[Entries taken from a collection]

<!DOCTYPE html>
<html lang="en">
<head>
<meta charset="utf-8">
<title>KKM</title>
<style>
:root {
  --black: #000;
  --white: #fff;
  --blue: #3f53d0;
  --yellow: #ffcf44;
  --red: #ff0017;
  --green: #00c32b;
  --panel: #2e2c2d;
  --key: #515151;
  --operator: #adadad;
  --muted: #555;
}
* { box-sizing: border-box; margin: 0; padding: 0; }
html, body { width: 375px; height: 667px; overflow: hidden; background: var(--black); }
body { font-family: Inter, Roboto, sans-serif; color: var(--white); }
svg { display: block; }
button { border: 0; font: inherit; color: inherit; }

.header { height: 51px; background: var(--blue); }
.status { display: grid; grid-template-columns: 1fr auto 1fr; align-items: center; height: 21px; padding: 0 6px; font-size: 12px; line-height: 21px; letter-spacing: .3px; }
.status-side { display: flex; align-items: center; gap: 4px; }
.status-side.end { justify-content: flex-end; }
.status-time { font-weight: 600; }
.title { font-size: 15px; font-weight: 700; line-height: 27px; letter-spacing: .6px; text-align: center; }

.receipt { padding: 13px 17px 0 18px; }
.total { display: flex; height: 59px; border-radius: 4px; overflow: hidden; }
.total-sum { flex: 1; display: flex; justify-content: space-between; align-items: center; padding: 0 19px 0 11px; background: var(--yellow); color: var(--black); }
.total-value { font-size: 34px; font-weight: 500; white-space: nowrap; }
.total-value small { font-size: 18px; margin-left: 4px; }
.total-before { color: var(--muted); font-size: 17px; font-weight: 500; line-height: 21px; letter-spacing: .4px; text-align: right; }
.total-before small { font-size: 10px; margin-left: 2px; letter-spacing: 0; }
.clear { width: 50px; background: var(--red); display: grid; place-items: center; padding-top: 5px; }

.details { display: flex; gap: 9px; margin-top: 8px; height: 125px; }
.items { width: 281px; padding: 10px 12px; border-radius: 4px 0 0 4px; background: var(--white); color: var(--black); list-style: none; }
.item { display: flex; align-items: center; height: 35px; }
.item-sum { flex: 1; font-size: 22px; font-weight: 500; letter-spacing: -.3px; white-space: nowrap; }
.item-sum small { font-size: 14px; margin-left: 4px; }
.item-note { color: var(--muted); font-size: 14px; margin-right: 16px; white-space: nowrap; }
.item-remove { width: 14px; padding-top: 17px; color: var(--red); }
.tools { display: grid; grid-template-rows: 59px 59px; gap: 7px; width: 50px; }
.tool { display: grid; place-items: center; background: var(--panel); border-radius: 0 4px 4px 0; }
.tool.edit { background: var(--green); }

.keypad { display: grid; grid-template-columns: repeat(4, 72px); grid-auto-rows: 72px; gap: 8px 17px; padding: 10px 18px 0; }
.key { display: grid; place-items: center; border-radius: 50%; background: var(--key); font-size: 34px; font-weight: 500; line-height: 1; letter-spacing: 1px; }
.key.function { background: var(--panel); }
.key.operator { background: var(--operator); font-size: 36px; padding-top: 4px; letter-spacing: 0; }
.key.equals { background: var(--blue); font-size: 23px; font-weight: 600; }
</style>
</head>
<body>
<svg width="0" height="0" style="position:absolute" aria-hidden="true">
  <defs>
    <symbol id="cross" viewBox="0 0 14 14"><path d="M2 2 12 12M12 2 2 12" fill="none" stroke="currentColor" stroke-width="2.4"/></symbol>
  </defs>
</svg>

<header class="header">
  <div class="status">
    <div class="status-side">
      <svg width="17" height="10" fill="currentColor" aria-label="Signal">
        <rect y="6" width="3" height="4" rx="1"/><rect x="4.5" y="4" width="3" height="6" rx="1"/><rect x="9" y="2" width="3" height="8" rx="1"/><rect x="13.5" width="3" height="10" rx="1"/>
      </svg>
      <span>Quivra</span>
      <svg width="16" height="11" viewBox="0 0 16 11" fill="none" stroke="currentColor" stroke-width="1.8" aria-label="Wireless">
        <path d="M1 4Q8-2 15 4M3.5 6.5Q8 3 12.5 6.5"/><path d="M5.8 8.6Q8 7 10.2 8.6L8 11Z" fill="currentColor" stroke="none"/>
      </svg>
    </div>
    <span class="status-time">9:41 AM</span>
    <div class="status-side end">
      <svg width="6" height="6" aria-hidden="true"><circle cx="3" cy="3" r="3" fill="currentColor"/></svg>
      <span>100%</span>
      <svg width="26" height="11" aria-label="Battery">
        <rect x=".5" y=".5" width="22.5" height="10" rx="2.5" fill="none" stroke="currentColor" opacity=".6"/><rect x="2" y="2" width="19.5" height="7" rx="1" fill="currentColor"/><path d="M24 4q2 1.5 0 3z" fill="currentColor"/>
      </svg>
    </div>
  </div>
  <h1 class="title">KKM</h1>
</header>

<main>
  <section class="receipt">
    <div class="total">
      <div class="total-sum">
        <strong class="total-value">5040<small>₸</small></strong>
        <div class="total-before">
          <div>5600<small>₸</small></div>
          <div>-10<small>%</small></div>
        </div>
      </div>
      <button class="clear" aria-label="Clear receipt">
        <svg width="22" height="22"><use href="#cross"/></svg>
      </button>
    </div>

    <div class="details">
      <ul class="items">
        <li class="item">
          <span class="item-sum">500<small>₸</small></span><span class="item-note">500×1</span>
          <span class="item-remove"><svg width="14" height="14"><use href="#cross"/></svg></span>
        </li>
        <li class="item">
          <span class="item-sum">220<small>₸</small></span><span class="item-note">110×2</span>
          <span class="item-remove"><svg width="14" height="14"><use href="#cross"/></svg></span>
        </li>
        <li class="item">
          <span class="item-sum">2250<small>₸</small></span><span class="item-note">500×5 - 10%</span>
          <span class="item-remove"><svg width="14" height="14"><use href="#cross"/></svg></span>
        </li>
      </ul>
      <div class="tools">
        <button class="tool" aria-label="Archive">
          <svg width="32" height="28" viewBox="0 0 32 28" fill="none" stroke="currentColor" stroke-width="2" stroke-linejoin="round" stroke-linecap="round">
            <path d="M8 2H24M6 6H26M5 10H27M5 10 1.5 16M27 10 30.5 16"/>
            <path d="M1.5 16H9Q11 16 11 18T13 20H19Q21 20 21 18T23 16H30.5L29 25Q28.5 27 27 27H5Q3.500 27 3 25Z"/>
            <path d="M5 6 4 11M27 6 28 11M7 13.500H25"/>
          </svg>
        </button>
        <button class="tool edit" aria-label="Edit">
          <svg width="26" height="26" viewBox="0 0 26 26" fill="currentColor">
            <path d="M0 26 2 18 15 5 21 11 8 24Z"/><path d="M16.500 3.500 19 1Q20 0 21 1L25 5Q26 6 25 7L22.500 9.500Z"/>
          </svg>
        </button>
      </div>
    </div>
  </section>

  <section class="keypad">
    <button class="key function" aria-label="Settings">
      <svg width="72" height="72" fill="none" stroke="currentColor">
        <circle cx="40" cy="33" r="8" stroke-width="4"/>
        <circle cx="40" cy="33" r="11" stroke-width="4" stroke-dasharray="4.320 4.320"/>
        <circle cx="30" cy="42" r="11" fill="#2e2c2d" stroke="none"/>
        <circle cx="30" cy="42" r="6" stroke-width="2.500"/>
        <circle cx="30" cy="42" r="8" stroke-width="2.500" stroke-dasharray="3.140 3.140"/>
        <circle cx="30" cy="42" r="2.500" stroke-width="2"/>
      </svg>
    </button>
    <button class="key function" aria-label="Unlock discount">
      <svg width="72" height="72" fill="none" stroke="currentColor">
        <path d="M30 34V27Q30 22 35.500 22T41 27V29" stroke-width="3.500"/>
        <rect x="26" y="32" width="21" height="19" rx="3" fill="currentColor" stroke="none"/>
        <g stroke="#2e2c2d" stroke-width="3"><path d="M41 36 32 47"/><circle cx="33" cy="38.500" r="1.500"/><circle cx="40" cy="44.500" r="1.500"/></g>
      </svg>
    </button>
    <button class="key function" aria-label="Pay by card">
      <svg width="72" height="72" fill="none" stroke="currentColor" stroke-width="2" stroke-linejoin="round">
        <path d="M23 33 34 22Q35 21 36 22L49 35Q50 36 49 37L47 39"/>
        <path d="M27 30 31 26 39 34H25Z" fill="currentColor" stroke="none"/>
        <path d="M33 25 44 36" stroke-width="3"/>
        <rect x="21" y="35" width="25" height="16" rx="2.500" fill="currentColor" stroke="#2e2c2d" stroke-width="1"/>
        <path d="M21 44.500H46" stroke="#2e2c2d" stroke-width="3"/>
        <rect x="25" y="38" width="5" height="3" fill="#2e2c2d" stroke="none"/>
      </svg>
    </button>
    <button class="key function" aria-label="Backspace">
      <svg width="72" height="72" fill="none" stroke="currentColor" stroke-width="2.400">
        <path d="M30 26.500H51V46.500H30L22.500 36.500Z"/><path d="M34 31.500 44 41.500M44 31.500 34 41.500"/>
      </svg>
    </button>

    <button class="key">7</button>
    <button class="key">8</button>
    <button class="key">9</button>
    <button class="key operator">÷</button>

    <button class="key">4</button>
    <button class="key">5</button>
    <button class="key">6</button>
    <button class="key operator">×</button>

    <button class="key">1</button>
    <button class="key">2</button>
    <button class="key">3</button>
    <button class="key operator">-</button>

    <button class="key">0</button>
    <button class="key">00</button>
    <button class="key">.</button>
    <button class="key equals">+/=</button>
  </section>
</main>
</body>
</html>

» Task prompt: Among the lines above, return those that hold the word "viewBox".

» Answer to this exercise:
    <symbol id="cross" viewBox="0 0 14 14"><path d="M2 2 12 12M12 2 2 12" fill="none" stroke="currentColor" stroke-width="2.4"/></symbol>
      <svg width="16" height="11" viewBox="0 0 16 11" fill="none" stroke="currentColor" stroke-width="1.8" aria-label="Wireless">
          <svg width="32" height="28" viewBox="0 0 32 28" fill="none" stroke="currentColor" stroke-width="2" stroke-linejoin="round" stroke-linecap="round">
          <svg width="26" height="26" viewBox="0 0 26 26" fill="currentColor">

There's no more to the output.